[[ EXERCISE MATERIALS, beginning ]]

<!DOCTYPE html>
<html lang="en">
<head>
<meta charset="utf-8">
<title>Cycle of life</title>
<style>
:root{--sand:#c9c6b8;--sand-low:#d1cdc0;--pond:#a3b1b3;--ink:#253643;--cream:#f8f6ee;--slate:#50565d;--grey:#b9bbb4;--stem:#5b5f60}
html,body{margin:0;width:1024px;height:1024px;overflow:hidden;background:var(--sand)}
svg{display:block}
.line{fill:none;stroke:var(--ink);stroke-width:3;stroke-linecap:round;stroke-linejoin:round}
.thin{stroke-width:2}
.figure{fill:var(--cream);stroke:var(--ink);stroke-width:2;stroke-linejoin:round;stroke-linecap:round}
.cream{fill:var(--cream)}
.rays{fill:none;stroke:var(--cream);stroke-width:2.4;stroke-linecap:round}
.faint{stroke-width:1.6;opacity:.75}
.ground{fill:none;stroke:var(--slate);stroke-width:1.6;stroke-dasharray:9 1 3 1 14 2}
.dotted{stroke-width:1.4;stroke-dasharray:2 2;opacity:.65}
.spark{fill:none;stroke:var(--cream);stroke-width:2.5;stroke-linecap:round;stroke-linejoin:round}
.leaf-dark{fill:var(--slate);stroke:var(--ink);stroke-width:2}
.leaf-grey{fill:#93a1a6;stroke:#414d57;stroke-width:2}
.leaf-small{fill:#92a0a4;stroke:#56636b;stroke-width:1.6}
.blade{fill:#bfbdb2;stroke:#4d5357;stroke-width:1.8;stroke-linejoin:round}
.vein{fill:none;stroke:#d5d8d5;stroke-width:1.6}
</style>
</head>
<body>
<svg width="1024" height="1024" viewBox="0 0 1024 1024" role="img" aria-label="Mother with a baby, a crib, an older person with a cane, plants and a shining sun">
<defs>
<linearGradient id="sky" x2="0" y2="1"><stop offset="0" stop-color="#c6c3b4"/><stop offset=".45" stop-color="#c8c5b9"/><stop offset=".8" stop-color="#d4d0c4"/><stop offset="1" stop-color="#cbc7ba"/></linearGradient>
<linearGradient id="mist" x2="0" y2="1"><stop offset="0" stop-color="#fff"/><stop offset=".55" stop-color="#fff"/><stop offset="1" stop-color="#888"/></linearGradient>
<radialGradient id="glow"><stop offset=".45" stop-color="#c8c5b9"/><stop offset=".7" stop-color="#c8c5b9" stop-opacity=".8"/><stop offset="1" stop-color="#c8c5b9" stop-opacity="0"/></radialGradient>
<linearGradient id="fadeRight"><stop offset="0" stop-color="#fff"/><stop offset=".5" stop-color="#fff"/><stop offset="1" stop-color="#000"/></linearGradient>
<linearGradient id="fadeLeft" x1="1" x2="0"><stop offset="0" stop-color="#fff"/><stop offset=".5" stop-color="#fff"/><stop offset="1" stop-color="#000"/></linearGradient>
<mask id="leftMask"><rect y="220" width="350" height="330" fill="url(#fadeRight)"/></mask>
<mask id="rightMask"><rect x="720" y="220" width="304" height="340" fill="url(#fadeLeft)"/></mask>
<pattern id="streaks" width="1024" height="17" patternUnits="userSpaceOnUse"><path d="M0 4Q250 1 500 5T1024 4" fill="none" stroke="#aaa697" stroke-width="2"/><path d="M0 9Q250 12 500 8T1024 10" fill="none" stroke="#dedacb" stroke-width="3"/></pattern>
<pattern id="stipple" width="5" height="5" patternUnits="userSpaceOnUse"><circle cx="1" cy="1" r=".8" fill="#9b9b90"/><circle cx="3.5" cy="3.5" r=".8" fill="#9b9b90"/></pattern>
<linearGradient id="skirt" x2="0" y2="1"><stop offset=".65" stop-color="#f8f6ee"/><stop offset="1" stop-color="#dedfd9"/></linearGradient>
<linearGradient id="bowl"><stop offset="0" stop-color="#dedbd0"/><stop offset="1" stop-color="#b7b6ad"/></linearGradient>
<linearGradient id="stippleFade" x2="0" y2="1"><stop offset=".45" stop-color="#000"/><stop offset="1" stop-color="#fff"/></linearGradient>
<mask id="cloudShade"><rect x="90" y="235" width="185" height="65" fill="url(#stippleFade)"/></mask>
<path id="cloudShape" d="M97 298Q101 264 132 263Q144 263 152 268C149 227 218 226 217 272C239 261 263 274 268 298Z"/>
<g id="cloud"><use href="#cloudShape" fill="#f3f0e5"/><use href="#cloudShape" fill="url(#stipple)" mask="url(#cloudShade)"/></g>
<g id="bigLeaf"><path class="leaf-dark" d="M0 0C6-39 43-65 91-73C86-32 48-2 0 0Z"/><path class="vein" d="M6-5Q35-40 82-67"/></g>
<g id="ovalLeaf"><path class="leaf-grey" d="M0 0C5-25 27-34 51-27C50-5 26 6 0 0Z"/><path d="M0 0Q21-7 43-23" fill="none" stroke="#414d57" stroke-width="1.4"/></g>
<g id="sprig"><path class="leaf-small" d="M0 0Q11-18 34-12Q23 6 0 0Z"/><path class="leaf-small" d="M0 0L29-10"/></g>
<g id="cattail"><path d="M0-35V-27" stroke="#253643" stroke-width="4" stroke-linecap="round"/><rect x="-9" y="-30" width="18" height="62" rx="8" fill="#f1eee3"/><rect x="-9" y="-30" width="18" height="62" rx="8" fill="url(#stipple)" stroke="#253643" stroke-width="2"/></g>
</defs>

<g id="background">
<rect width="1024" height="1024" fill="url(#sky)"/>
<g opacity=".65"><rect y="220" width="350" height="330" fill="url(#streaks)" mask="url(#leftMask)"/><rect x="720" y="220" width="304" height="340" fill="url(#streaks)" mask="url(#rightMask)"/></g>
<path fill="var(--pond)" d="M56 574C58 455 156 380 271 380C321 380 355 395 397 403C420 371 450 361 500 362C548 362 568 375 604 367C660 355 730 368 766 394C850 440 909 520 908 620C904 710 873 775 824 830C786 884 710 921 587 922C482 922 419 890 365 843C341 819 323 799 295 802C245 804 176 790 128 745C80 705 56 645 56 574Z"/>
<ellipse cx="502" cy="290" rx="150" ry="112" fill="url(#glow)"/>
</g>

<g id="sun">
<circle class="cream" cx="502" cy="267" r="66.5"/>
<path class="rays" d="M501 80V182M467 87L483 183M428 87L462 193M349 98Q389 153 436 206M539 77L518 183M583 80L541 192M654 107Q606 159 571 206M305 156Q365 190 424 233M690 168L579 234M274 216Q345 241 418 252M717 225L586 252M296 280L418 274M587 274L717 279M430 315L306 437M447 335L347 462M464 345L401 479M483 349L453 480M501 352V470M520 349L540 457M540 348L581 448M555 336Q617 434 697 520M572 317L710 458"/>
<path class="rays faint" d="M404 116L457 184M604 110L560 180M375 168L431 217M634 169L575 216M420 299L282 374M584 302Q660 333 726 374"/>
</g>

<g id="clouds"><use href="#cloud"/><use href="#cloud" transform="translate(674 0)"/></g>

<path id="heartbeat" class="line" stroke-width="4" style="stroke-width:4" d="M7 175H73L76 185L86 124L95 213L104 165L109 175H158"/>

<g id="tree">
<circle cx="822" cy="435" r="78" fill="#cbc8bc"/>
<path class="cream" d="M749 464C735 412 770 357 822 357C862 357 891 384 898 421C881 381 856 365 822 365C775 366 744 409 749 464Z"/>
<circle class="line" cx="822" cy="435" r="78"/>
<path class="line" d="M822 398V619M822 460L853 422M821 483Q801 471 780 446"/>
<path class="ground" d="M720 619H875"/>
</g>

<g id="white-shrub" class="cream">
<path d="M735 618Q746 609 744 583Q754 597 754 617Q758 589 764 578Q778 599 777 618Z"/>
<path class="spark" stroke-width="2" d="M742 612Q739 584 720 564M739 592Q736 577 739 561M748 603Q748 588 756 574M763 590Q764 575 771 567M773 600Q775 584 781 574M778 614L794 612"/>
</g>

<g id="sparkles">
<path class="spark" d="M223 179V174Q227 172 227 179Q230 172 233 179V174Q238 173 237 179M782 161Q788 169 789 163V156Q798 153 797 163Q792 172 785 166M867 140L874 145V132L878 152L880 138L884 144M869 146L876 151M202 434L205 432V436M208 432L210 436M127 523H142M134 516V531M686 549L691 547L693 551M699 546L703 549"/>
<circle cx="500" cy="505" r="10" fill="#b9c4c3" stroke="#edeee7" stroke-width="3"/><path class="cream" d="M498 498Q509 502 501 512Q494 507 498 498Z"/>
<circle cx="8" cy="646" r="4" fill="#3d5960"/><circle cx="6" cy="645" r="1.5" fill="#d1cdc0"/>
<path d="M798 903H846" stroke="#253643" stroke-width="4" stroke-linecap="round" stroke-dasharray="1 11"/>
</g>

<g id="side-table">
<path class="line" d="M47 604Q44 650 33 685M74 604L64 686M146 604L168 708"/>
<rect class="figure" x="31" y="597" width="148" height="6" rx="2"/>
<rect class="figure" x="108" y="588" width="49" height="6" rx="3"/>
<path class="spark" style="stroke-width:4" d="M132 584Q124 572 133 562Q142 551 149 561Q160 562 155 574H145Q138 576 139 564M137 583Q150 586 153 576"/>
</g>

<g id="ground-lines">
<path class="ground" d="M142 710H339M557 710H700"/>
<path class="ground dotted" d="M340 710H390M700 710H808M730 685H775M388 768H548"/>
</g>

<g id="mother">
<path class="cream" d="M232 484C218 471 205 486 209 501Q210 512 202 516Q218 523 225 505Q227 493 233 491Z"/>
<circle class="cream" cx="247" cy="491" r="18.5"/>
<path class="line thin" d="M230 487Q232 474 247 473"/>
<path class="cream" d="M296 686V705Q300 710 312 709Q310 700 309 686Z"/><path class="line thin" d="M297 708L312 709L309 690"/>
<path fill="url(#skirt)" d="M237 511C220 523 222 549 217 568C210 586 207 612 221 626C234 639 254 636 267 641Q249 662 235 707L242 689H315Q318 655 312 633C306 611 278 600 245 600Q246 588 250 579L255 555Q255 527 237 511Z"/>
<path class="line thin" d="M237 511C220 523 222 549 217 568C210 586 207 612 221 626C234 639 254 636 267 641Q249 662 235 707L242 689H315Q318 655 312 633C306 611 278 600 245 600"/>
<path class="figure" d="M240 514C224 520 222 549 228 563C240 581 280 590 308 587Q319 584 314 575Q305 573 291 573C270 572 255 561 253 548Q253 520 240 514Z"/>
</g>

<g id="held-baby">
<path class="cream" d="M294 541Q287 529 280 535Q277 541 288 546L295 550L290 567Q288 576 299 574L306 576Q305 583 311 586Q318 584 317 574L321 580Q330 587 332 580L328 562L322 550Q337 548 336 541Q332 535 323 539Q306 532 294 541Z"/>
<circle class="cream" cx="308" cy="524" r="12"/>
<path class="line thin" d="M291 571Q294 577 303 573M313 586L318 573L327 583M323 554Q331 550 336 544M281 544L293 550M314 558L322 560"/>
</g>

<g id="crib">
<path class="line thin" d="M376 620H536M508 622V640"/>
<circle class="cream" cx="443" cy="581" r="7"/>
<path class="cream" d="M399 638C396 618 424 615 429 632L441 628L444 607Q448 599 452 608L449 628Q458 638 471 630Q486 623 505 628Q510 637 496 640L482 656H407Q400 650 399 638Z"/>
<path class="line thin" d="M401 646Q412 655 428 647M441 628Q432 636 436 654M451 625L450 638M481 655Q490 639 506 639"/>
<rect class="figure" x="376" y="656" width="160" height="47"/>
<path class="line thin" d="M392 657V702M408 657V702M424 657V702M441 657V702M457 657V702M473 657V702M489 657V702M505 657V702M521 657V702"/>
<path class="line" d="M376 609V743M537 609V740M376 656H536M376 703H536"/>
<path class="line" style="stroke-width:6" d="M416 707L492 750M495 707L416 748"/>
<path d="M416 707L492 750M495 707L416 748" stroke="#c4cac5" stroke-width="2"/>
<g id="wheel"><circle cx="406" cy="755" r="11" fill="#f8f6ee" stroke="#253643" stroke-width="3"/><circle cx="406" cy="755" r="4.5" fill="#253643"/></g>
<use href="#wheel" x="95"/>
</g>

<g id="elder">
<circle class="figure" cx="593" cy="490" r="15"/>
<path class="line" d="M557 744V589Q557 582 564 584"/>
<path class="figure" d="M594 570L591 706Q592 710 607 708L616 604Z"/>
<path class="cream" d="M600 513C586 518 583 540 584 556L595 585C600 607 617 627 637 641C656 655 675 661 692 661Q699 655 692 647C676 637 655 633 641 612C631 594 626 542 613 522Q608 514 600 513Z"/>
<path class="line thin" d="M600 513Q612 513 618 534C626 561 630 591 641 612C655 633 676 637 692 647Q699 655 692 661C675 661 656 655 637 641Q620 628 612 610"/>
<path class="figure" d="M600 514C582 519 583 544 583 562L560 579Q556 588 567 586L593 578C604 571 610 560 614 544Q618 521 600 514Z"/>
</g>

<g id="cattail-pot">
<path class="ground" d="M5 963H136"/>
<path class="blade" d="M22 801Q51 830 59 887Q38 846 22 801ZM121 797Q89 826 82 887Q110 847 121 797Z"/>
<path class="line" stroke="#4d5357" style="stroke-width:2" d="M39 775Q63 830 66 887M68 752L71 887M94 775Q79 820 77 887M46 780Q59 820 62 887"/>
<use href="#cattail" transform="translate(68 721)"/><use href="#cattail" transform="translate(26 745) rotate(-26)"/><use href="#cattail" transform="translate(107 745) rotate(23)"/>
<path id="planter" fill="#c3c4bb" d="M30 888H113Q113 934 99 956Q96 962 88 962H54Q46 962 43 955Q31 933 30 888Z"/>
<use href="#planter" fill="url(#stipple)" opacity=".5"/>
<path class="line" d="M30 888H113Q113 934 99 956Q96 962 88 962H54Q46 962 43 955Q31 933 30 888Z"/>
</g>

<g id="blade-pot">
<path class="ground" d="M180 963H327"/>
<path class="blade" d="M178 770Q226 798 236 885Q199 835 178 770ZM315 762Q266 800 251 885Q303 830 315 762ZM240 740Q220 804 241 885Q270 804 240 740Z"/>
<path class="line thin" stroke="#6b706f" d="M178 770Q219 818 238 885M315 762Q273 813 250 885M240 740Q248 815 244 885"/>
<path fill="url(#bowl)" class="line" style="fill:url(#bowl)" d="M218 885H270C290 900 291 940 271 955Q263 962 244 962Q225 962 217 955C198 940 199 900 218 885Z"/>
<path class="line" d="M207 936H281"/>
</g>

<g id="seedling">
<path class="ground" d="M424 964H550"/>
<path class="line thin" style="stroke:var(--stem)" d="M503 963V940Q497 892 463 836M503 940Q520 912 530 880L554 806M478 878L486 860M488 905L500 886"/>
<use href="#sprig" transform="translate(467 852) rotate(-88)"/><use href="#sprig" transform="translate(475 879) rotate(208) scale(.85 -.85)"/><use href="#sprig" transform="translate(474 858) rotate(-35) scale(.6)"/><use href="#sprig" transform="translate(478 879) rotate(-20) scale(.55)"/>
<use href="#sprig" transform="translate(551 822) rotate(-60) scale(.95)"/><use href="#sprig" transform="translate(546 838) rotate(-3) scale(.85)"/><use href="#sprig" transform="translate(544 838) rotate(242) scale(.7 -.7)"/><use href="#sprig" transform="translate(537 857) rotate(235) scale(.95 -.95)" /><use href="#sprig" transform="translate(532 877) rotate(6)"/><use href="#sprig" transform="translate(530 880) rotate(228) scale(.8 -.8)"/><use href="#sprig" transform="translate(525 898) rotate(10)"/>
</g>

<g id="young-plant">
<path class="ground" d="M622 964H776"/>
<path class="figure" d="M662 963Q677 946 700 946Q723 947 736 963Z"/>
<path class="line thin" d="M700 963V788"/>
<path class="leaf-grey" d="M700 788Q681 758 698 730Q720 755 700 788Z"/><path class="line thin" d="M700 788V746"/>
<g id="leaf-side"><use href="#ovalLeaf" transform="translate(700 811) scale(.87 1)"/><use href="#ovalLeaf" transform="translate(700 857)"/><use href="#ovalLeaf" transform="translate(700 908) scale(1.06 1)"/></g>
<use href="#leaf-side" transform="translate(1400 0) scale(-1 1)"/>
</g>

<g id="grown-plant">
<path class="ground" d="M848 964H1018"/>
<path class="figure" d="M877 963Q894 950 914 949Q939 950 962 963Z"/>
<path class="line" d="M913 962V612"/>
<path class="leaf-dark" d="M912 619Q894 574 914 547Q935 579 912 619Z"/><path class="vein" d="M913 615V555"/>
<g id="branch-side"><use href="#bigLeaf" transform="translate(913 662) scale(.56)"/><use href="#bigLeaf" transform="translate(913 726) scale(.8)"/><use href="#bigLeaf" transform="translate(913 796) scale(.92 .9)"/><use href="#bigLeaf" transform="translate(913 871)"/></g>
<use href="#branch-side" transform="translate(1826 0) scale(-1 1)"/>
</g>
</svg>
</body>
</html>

[[ EXERCISE MATERIALS, end ]]

▶ EXERCISE PROMPT
The answer should be a single number: the count of lines in the records that hold the string "planter".

▶ RESULT OF THIS EXERCISE
2